The fatal error is the fact that Korean entertainment company executives and Korean press are constantly referring to “Hallyu” as a blanket term for a phenomenon in which Korean culture will, one day, conquer the world. The problem with a blanket statement like this (apart from the fact that it sounds completely ridiculous) is that it makes the entire idea of Hallyu incredibly vague. If given that vague definition, entertainment companies have no idea how to progress when they want to pursue overseas activities. The result is this horrible recent trend in which K-pop artists work under the misguided belief that K-pop has already conquered Japan – and subsequently plop recycled Korean material in Japan and call it a “Japanese debut.”

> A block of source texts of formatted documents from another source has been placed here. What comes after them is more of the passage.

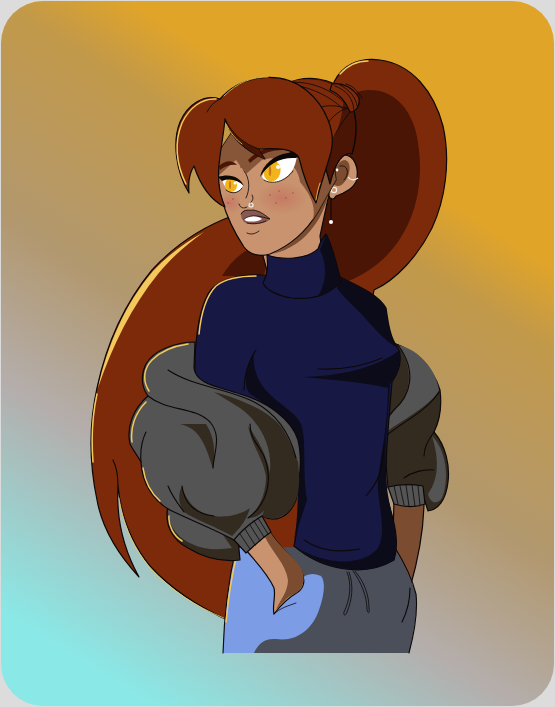
<!DOCTYPE html>
<html lang="en">
<head>
<meta charset="utf-8">
<title>Character portrait</title>
<style>
:root{
  --page:#dcdcdc; --ink:#0c0808;
  --hair:#7d2a0b; --hair-dark:#4a1505; --rim:#f3c95c;
  --skin:#c8936e; --skin-dark:#7c4c30; --lip:#8a5850;
  --knit:#181844; --knit-dark:#0b0b1a;
  --jacket:#545454; --jacket-dark:#332b20;
  --pants:#4b4f5a; --pants-light:#7c9de6;
  --iris:#f2b31c; --pupil:#c07a10; --white:#fff;
}
html,body{margin:0;background:var(--page);overflow:hidden}
svg{display:block;width:555px;height:707px}
.line{fill:none;stroke:var(--ink);stroke-width:1.1;stroke-linecap:round;stroke-linejoin:round}
.shape{stroke:var(--ink);stroke-width:1.2;stroke-linejoin:round}
.rim{fill:none;stroke:var(--rim);stroke-width:1.5;stroke-linecap:round}
.thin{stroke-width:.8}
.hair{fill:var(--hair)} .hair-dark{fill:var(--hair-dark)}
.skin{fill:var(--skin)} .skin-dark{fill:var(--skin-dark)}
.lip{fill:var(--lip)}
.knit{fill:var(--knit)} .knit-dark{fill:var(--knit-dark)}
.jacket{fill:var(--jacket)} .jacket-dark{fill:var(--jacket-dark)}
.pants{fill:var(--pants)} .pants-light{fill:var(--pants-light)}
.ink{fill:var(--ink)} .white{fill:var(--white)}
.iris{fill:var(--iris)} .pupil{fill:var(--pupil)}
.silver{fill:none;stroke:#eee;stroke-width:1.2}
</style>
</head>
<body>
<svg viewBox="0 0 555 707" role="img" aria-label="Young woman with a long red ponytail, navy turtleneck and grey jacket">
<defs>
  <linearGradient id="sky" gradientUnits="userSpaceOnUse" x1="-275" y1="435" x2="37" y2="-59">
    <stop offset="0" stop-color="#8ae8e6"/>
    <stop offset=".33" stop-color="#b4aeac"/>
    <stop offset=".57" stop-color="#b2986f"/>
    <stop offset=".88" stop-color="#c2994a"/>
    <stop offset="1" stop-color="#e0a428"/>
  </linearGradient>
  <radialGradient id="blush"><stop offset="0" stop-color="#c4605a" stop-opacity=".5"/><stop offset="1" stop-color="#c4605a" stop-opacity="0"/></radialGradient>
  <clipPath id="face-clip"><path d="M220 150C216 172 218 188 222 200C226 214 234 232 244 247C250 255 260 257 270 254C290 246 306 232 318 212L336 180L330 130L240 120Z"/></clipPath>
</defs>

<rect id="backdrop" x="1" y="1" width="553" height="705" rx="42" fill="url(#sky)"/>

<g id="ponytail">
  <path class="hair shape" d="M334 82C342 66 358 57 380 60C412 64 434 92 443 126C451 162 445 200 432 228C418 256 396 280 374 290L330 560L232 622C196 606 170 588 150 566C132 544 121 516 118 486C116 520 124 550 139 577C116 552 102 528 97 500C89 462 89 424 97 388C106 346 124 304 152 270C174 246 200 228 232 216L320 200Z"/>
  <path class="hair-dark" d="M357 92C386 84 408 102 416 132C424 168 420 204 404 232C390 258 366 276 340 284L318 240L328 198L352 150Z"/>
  <path class="hair-dark" d="M222 276C230 262 242 252 254 246L268 256L264 276Z"/>
  <path fill="#f3c95c" d="M98 388C107 346 125 304 153 271C169 254 186 242 204 232C186 245 171 258 158 274C132 306 112 346 98 388Z"/>
  <path class="rim" d="M93 462C91 436 93 412 97 394M340 74C348 65 358 61 368 61"/>
  <path class="rim thin" d="M119 498C124 530 138 556 154 572C172 590 194 606 224 618"/>
  <path class="line" d="M118 486C118 474 116 466 113 460"/>
</g>

<g id="far-arm">
  <path class="skin-dark shape" d="M394 500L424 500C424 528 418 560 410 588L392 576Z"/>
  <path class="jacket-dark shape" d="M384 340C410 346 432 364 440 390C442 406 440 420 434 432C446 446 450 466 448 482C446 500 438 510 428 511L420 486L388 488L384 440Z"/>
  <path class="jacket" d="M398 345C420 350 436 370 439 390C432 404 406 418 386 432C384 424 386 418 394 410C410 396 416 372 398 345Z"/>
  <path class="jacket" d="M432 436C446 450 450 478 442 498C436 506 430 502 428 494C438 480 440 462 432 436Z"/>
  <path class="line" d="M398 345C418 372 410 396 394 410C386 418 384 426 386 436M386 436C402 422 426 412 439 392M434 432C428 440 424 448 424 456M404 478C412 472 424 469 434 470"/>
  <path class="jacket shape" d="M388 487C400 484 412 484 423 486L425 504C414 508 404 507 394 504Z"/>
  <path class="line thin" d="M394 486L398 504M400 486L404 505M406 485L409 506M412 485L415 506M418 486L420 505"/>
</g>

<g id="trousers">
  <path class="pants" d="M236 548C228 582 224 618 223 653H409C414 632 418 608 416 594C410 576 402 560 394 546Z"/>
  <path class="pants-light" d="M236 548C228 582 224 618 223 653H254C258 644 264 638 276 639C296 642 312 630 319 610C324 596 326 582 321 576C312 572 306 574 300 580L262 548Z"/>
  <path class="line" d="M236 548C228 582 224 618 223 653M394 546C404 562 412 578 416 594C418 612 414 634 409 653M410 588C410 600 407 612 402 622"/>
  <path class="rim" d="M237 554C231 578 228 600 226 622"/>
  <path class="line thin" d="M347 572C352 584 350 600 344 612C343 616 346 616 347 612C352 600 354 586 349 572M353 571C361 582 367 596 367 610C368 614 370 613 369 609C369 594 364 582 355 571"/>
</g>

<g id="near-hand">
  <path class="skin shape" d="M246 550L270 532C280 548 294 558 301 570C306 580 304 588 298 592C288 598 280 606 274 614C272 606 276 596 274 588C268 574 256 562 246 550Z"/>
  <path class="skin-dark" d="M265 537L270 532C280 548 296 558 302 570C306 580 302 590 296 593C288 596 281 604 276 610C280 600 288 592 288 580C286 564 272 552 265 537Z"/>
  <path class="line thin" d="M274 614C280 608 288 606 296 603"/>
</g>

<g id="turtleneck">
  <path class="knit shape" d="M262 275C238 274 216 280 208 294C198 312 194 346 195 380L240 420L296 430C304 460 302 510 294 546C322 570 364 578 394 560C400 542 394 520 387 498C384 470 388 430 392 382C400 370 402 358 398 348C390 338 388 322 386 308C378 294 358 286 338 276Z"/>
  <path class="knit-dark" d="M338 277C358 286 378 294 386 308C388 322 390 338 398 348C386 342 374 328 364 317C352 304 342 296 337 288Z"/>
  <path class="knit-dark" d="M400 350C402 364 398 374 390 384C388 420 384 450 386 474C386 506 402 534 394 560C368 577 324 570 296 547C326 566 364 566 378 548C388 530 376 500 378 478C382 450 388 420 388 388C364 382 334 380 302 377C340 376 376 368 400 350Z"/>
  <path class="knit-dark" d="M254 352C246 368 242 384 250 394C274 408 290 424 294 446C300 480 298 520 294 540L307 500C302 470 307 440 301 424C292 404 250 396 254 352Z"/>
  <path class="line" d="M256 350C248 362 244 376 244 390M318 369C342 370 364 366 382 358M304 540C318 550 338 553 360 549M384 446C382 470 380 480 366 496"/>
  <path class="rim" d="M199 334C201 314 206 296 216 286C226 278 242 276 256 276"/>
</g>

<g id="jacket">
  <path class="jacket-dark shape" d="M168 506C164 524 172 540 188 548C204 558 222 562 240 560L238 538L210 500Z"/>
  <path class="jacket" d="M168 510C168 526 178 538 192 544C204 550 218 550 232 548L210 516Z"/>
  <path class="jacket shape" d="M195 342C176 342 154 350 146 364C140 376 142 388 148 396C134 408 126 426 130 444C134 452 138 456 141 462C142 482 152 500 170 510C190 520 212 528 234 540L262 516C276 524 290 516 296 500C300 480 302 456 298 440C292 420 268 402 240 394C216 386 196 384 194 368Z"/>
  <path class="jacket-dark" d="M214 392C244 400 270 412 282 428C290 440 294 452 298 462C300 480 300 492 294 504C288 516 274 522 262 516C268 502 270 486 270 470C272 448 262 424 240 408Z"/>
  <path class="jacket-dark" d="M180 424C200 428 206 446 213 469C216 452 214 436 206 424Z"/>
  <path class="jacket-dark" d="M182 486C186 502 198 514 214 516C228 518 242 514 250 508C246 522 238 530 232 536C214 526 196 520 184 512C178 504 178 494 182 486Z"/>
  <path class="jacket-dark" d="M248 426C252 446 262 456 266 476C266 496 258 510 248 518C262 518 270 506 271 490C272 468 264 448 248 426Z"/>
  <path class="line" d="M168 370C192 386 224 388 250 400C276 412 290 434 296 458M148 396C168 412 194 406 210 422C222 436 214 452 213 468M250 424C250 444 266 448 268 472C270 492 262 508 248 518M141 462C140 450 142 440 146 432M182 486C184 504 196 514 214 516M168 486C172 496 178 504 184 512"/>
  <path class="rim" d="M149 391C142 380 144 368 152 360C161 351 174 346 188 344M132 442C130 428 135 413 146 402M143 468C145 482 152 494 160 501M169 516C168 526 174 536 182 541"/>
  <path class="jacket shape" d="M234 540C242 530 252 522 262 516L271 532C262 538 254 546 246 553Z"/>
  <path class="line thin" d="M240 534L250 549M245 529L255 545M250 525L260 541M254 521L264 537M258 518L268 534"/>
</g>

<g id="neck">
  <path class="skin shape" d="M262 252L270 282H326L320 236L332 180L300 200Z"/>
  <path class="skin-dark" d="M272 254C290 247 306 232 318 212L329 194C324 210 320 218 314 226C304 240 290 250 272 254Z"/>
  <path class="knit shape" d="M267 255C282 260 306 260 318 249C320 243 322 238 326 234C332 244 336 262 341 281C330 296 310 300 292 298C278 296 266 290 263 283C268 274 268 266 267 255Z"/>
  <path class="knit-dark" d="M326 235C332 246 336 264 341 281C334 290 326 294 318 296C328 280 326 262 320 250Z"/>
</g>

<g id="ear">
  <path class="skin shape" d="M329 196C328 180 334 160 343 155C354 154 360 168 356 182C352 190 342 194 336 196C334 200 330 200 329 196Z"/>
  <path class="skin-dark" d="M333 184C332 172 338 160 345 160C352 162 350 174 346 180C342 186 338 188 333 184Z"/>
  <path class="line thin" d="M340 166C348 164 350 174 344 180"/>
  <path class="silver" stroke-width="2" d="M348 177C350 180 354 181 358 178"/>
  <path class="line" d="M331 198L331 220"/>
  <circle class="white" cx="331" cy="222" r="2"/><circle class="white" cx="337" cy="170" r="1.4"/>
  <circle class="silver" cx="334" cy="190" r="2.6"/>
</g>

<g id="face">
  <path class="skin shape" d="M220 150C216 172 218 188 222 200C226 214 234 232 244 247C250 255 260 257 270 254C290 246 306 232 318 212L336 180L330 130L240 120Z"/>
  <g clip-path="url(#face-clip)">
    <path class="skin-dark" d="M216 112H340V206L312 222C318 206 308 192 300 182C298 164 282 154 262 160L246 174L236 160L216 178Z" opacity=".85"/>
    <ellipse cx="282" cy="198" rx="25" ry="16" fill="url(#blush)"/>
    <ellipse cx="230" cy="203" rx="13" ry="11" fill="url(#blush)"/>
  </g>
  <path class="skin" d="M244 170C250 178 249 190 246 200L239 204C240 192 244 182 244 170Z"/>
  <g id="near-eye">
    <path class="white" d="M262 177C265 164 276 157 297 155C296 168 289 178 277 182C270 183 265 182 262 177Z"/>
    <ellipse class="iris" cx="272" cy="171" rx="8.5" ry="10.5" transform="rotate(12 272 171)"/>
    <ellipse class="pupil" cx="270" cy="171" rx="1.2" ry="5"/>
    <circle class="white" cx="278" cy="167" r="2"/>
    <path class="ink" d="M260 177C263 164 274 155 288 153C292 152 296 150 301 149L298 154L302 154L296 158C280 157 268 164 260 177Z"/>
    <path class="line thin" d="M264 180C272 185 285 182 293 171"/>
  </g>
  <g id="far-eye">
    <path class="white" d="M222 180C230 176 238 178 243 185C242 190 237 193 231 192C227 190 224 186 222 180Z"/>
    <ellipse class="iris" cx="231" cy="185" rx="6" ry="7"/>
    <ellipse class="pupil" cx="230" cy="185" rx="1" ry="4"/>
    <circle class="white" cx="235" cy="183" r="1.5"/>
    <path class="ink" d="M218 177C230 173 240 177 244 186C238 180 230 178 222 181Z"/>
    <path class="line thin" d="M226 190C231 194 238 194 242 188"/>
  </g>
  <path class="hair-dark" d="M219 166C226 160 232 160 237 165C231 164 225 166 220 170ZM248 160C258 150 270 144 283 150C271 150 260 154 250 163Z"/>
  <path class="line thin" d="M244 171C250 178 250 190 246 198M239 204C240 208 244 209 247 207M249 204C253 201 254 198 252 195"/>
  <circle class="silver" cx="251" cy="205" r="2"/>
  <g id="mouth">
    <path class="lip" d="M241 213C245 208 249 211 253 210C260 211 265 215 270 219C266 224 252 225 246 223C242 221 241 217 241 213Z"/>
    <path class="white" d="M244 219C249 215 256 215 262 219C257 222 250 222 246 221Z"/>
    <path class="line thin" d="M241 214C245 208 249 211 253 210C260 211 265 215 270 219C262 217 252 213 244 219M247 223C254 225 262 223 266 221"/>
  </g>
  <path class="line thin" d="M247 233C251 235 255 234 259 231"/>
  <g fill="#7c3a28" opacity=".6"><circle cx="241" cy="167" r="1"/><circle cx="270" cy="195" r=".8"/><circle cx="279" cy="191" r=".8"/><circle cx="286" cy="198" r=".8"/><circle cx="276" cy="203" r=".8"/><circle cx="293" cy="193" r=".8"/><circle cx="228" cy="203" r=".8"/><circle cx="233" cy="199" r=".8"/></g>
</g>

<g id="pulled-back-hair">
  <path class="hair-dark shape" d="M286 84C306 74 332 78 346 92C358 108 358 134 352 154C344 152 336 160 330 184L318 140Z"/>
  <path class="hair" d="M288 82C308 76 330 80 344 92C344 112 338 134 328 150L308 110Z"/>
  <path class="line thin" d="M292 82C314 82 332 90 346 104M300 86C322 92 334 100 344 110M318 108C328 104 338 106 346 108M326 126C332 116 340 110 348 108M330 146C336 130 344 120 350 112M354 112C358 128 356 142 352 154"/>
  <path class="hair shape" d="M332 84C342 82 354 88 359 98C360 106 356 112 350 112C346 102 340 94 330 90Z"/>
  <path class="line thin" d="M335 86C346 90 353 98 354 110M340 85C350 90 356 98 357 106M346 84C354 86 358 92 362 98"/>
</g>

<g id="fringe">
  <path class="hair shape" d="M220 99C204 94 188 104 180 122C172 142 176 172 189 193C188 182 190 172 194 166C200 184 210 200 225 207C219 194 217 176 220 156C222 142 224 130 225 119C230 136 244 150 265 159C262 155 260 152 259 149C276 148 294 148 299 158C303 174 309 191 316 203C320 186 326 170 331 152C336 132 326 106 306 90C284 72 244 72 220 99Z"/>
  <path class="hair-dark" d="M225 119C230 136 244 150 265 159C262 155 260 152 259 149C244 144 232 134 225 119Z"/>
  <path class="line thin" d="M225 119C232 134 244 144 259 149M220 99C214 102 210 106 207 112"/>
  <path class="rim" d="M186 184C176 164 174 142 182 123C189 108 202 98 216 99"/>
  <path class="rim thin" d="M224 96C238 82 252 77 268 77M226 124C230 132 235 139 242 144M316 200C317 194 318 188 320 183"/>
</g>
</svg>
</body>
</html>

The fact of the matter is, it’s not as simple as saying that “Hallyu will conquer the world” because different parts of the world have different needs, and Hallyu is not powerful enough to automatically blanket over everything. The real issue, then, is finding out what these needs are, and how K-pop should appropriately cater to them.
Which is why I’m starting this series, I guess. There’s been a lot of news lately about K-pop reaching foreign shores – and for whatever reason, I get increasingly more frustrated whenever a new piece of news comes along. In addition, living in Taiwan these past few weeks has given me a fascinating new perspective of how K-pop functions in a place where Hallyu has actually hit the shores hard. The series will discuss the prospect of Hallyu in five different global regions – Japan, America, China/Taiwan, Southeast Asia/South America, and Europe – and will be structured accordingly.
Ugh, this has got to be the nerdiest thing I will ever do.